Home / Blog / Towards a sensors infrastructure

Towards a sensors infrastructure

Lamp posts may become host of sensors creating a city wide sensors infrastructure. Credit: ATT – image credit CMDA Atlanta

Sensors are becoming ubiquitous and they are being deployed by the thousands every day. Each of these sensors is able to detect a specific parameter of its surrounding and they are deployed with a specific goal in mind by an interested party.

Although a city already has tens of thousands sensors (actually a more reasonable figure for a 1 million city inhabitants would be in the order of 100+ million sensors – each smartphone has 10+ sensors, each car has 100+ sensors, each home has 100+ sensors, …), these are not forming an infrastructure since each one is not related to the others. Yes, they are all (most) connected or connectable to the internet but this connection does not lead to a real infrastructure where data are being shared.

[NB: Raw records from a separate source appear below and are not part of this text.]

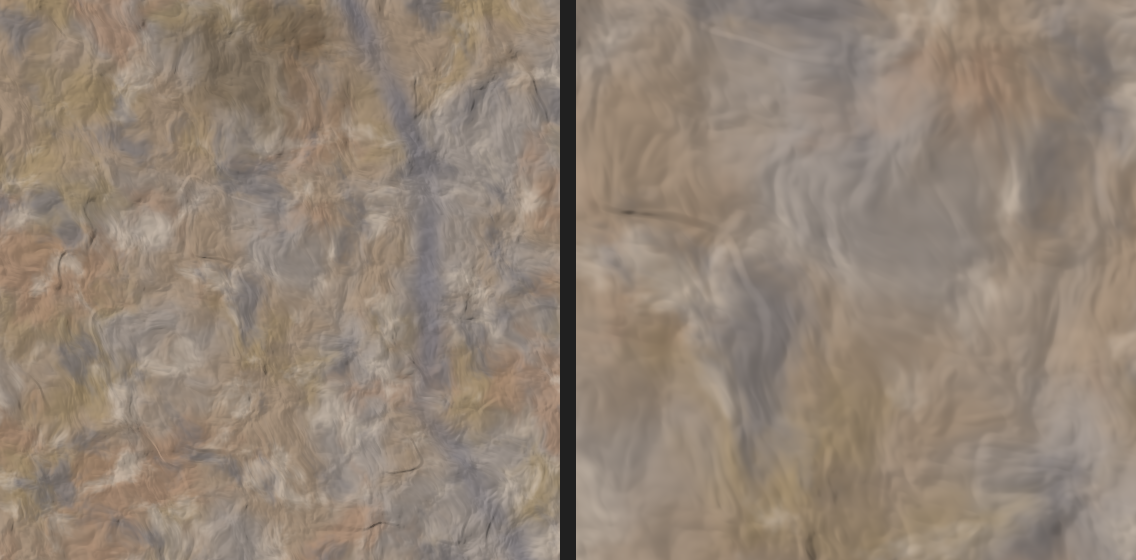
Left: the whole. Right: its middle third, enlarged.
A WebGL 2 fragment shader for this texture:

```glsl
#version 300 es
precision highp float;
// Weathered sandstone face: lumpy relief with broken ledges and one long groove.
// A warped noise height field is lit from the upper left, over mineral tints
// blended by broad, ragged noise patches.

uniform vec2 u_resolution;
out vec4 fragColor;

// Mineral colours
const vec3 WARM  = vec3(0.590, 0.515, 0.440);
const vec3 GREY  = vec3(0.580, 0.543, 0.515);
const vec3 OCHRE = vec3(0.575, 0.500, 0.375);
const vec3 RUST  = vec3(0.605, 0.490, 0.405);
const vec3 PALE  = vec3(0.715, 0.665, 0.610);
const vec3 SLATE = vec3(0.455, 0.435, 0.435);
const vec3 STAIN = vec3(0.415, 0.350, 0.265);

// Relief and light
const vec2  LIGHT_DIR    = vec2(-0.8, 0.6);
const float LIGHT_STEP   = 0.003;
const float SHADE_GAIN   = 0.066;
const float LUMP_FREQ    = 7.0;
const float LEDGE_HEIGHT = 0.024;
const float LEDGE_WIDTH  = 0.13;
const float GROOVE_WIDTH = 0.026;
const float GROOVE_DEPTH = 0.018;
const mat2  GRAIN = mat2(0.87, 0.36, 0.50, -0.62); // stretches lumps down to the right

vec2 gradientAt(vec2 cell) {
    uvec2 k = uvec2(ivec2(cell) + 4096);
    uint h = k.x * 1597334677u ^ k.y * 3812015801u;
    h = (h ^ (h >> 15)) * 2246822519u;
    h ^= h >> 13;
    float angle = float(h & 65535u) * 6.2831853 / 65536.0;
    return vec2(cos(angle), sin(angle));
}

// Gradient noise, roughly -1 to 1
float noise(vec2 p) {
    vec2 i = floor(p), f = p - i;
    vec2 u = f * f * f * (f * (f * 6.0 - 15.0) + 10.0);
    vec2 x = vec2(1.0, 0.0);
    float a = dot(gradientAt(i), f);
    float b = dot(gradientAt(i + x), f - x);
    float c = dot(gradientAt(i + x.yx), f - x.yx);
    float d = dot(gradientAt(i + 1.0), f - 1.0);
    return 1.5 * mix(mix(a, b, u.x), mix(c, d, u.x), u.y);
}

float fbm(vec2 p) {
    float sum = 0.0, amp = 0.5;
    for (int i = 0; i < 5; i++) {
        sum += amp * noise(p);
        p = mat2(1.6, 1.2, -1.2, 1.6) * p + 7.3;
        amp *= 0.55;
    }
    return sum;
}

vec2 warp(vec2 p) {
    vec2 broad = vec2(noise(p * 6.0), noise(p * 6.0 + 17.0));
    vec2 fine = vec2(noise(p * 21.0 + 5.0), noise(p * 21.0 + 31.0));
    return p + 0.028 * broad + 0.009 * fine;
}

// Signed distance across the bent groove
float grooveOffset(vec2 p) {
    float centre = 0.76 + 0.65 * max(0.27 - p.y, 0.0) - 0.5 * max(p.y - 0.72, 0.0);
    return p.x - centre - 0.012 * noise(p * 9.0 + 3.0);
}

float height(vec2 p) {
    vec2 q = GRAIN * warp(p);

    // Rounded lumps separated by creases
    float h = 0.0, freq = LUMP_FREQ, weight = 0.85;
    for (int i = 0; i < 5; i++) {
        float n = noise(q * freq + float(i) * 11.7);
        h += weight * mix(n, 1.7 * sqrt(n * n + 0.004), 0.55) / freq;
        freq *= 1.95;
        weight *= i < 2 ? 1.05 : 0.8;
    }

    // Terraced steps, present only in some areas
    float level = 2.0 * noise(q * 5.0 + 40.0) + 0.6 * noise(q * 13.0 + 9.0);
    float terrace = floor(level) + smoothstep(0.0, LEDGE_WIDTH, fract(level));
    h += LEDGE_HEIGHT * terrace * smoothstep(-0.1, 0.45, noise(p * 4.5 + 23.0));

    float g = grooveOffset(p) / GROOVE_WIDTH;
    return h - GROOVE_DEPTH * exp(-g * g);
}

vec3 mineralColour(vec2 p) {
    vec2 q = warp(p);
    float warmth = fbm(q * 3.5 + 2.0) + 0.35 * (p.x - 0.5) - 0.12 * (p.y - 0.5);
    vec3 col = mix(WARM, GREY, smoothstep(-0.22, 0.3, warmth));
    col = mix(col, OCHRE, 0.75 * smoothstep(0.0, 0.4, fbm(q * 4.0 + 51.0) + 0.2 * (p.y - 0.5)));
    col = mix(col, RUST, 0.75 * smoothstep(0.02, 0.4, fbm(q * 4.5 + 83.0) + 0.2 * (0.5 - p.x - p.y + 0.4)));

    // Smaller bleached and shadowy patches
    col = mix(col, PALE, 0.75 * smoothstep(0.04, 0.5, fbm(q * 11.0 + 13.0) + 0.1 * (0.5 - p.y)));
    col = mix(col, SLATE, 0.8 * smoothstep(0.06, 0.5, fbm(GRAIN * q * 9.0 + 67.0)));

    // Damp brown stain and slate dust along the groove
    float stain = length((p - vec2(0.46, 0.88)) * vec2(0.8, 1.0)) + 0.13 * fbm(q * 9.0);
    col = mix(col, STAIN, 0.62 * (1.0 - smoothstep(0.03, 0.17, stain)));
    float g = grooveOffset(p) / (GROOVE_WIDTH * 1.1);
    float dust = exp(-g * g) * (0.7 + 0.6 * noise(p * 7.0 + 90.0));
    return mix(col, SLATE * vec3(0.98, 1.0, 1.06), 0.8 * clamp(dust, 0.0, 1.0));
}

void main() {
    vec2 p = gl_FragCoord.xy / u_resolution.y;
    float slope = (height(p) - height(p + LIGHT_DIR * LIGHT_STEP)) / LIGHT_STEP;

    // Soft relief light, with deeper shadow under the ledges
    float shade = slope / (1.0 + 0.25 * abs(slope));
    vec3 col = mineralColour(p) * (1.0 + SHADE_GAIN * shade);
    col *= 1.0 - 0.28 * smoothstep(2.8, 7.0, -slope);
    col *= 1.0 + 0.025 * noise(p * 95.0);
    fragColor = vec4(col, 1.0);
}
```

This is the real goal for the next decade. Transforming individual sensing point into a tapestry providing the pulse of the city.

ATT at CES 2018 has announced a “smart city sensor system” to monitor structures like bridges and constructions able to detect strain and cracks.  This follows the announcement made in January 2017 of the availability of sensors nodes that can piggy back on lamp posts. Since the 2017 announcement a few cities have started deploying the nodes, as an example San Diego has deployed over 3,200 of them in 2017.
Municipalities, clearly, are major players in creating this sensors infrastructure, however my feeling is that the most effective way for making this happen is not through the deployment of sensors and sensors hubs, as the one proposed by ATT, rather to created a conducive ecosystem where this infrastructure emerges.

More specifically this requires creating a citizens culture of being active participants in the city evolution and life (hence sharing their sensors data that are by far outnumbering all the others -smartphones, cars, homes…) and by providing a regulatory framework that creates trust ensuring privacy and ownership.

These cannot be guarantee by legislation only, you need to have technology supporting it, but technology without appropriate legislation is not going anywhere.

This is something we will be discussing at the IEEE World Forum on IoT in Singapore on February 6th, 2018. Don’t miss the opportunity of joining in and have your saying contributing to the future of our cities. We will be discussing not theory but practice, starting from what is being done in cities like Trento, Malaga and many others experimenting with the FIWare Platform, looking at how EIT Digital is working to deploy smart innovation in the city scape harvesting the strength of scale ups.

About robertosaracco

Leave a Reply

Your email address will not be published. Required fields are marked *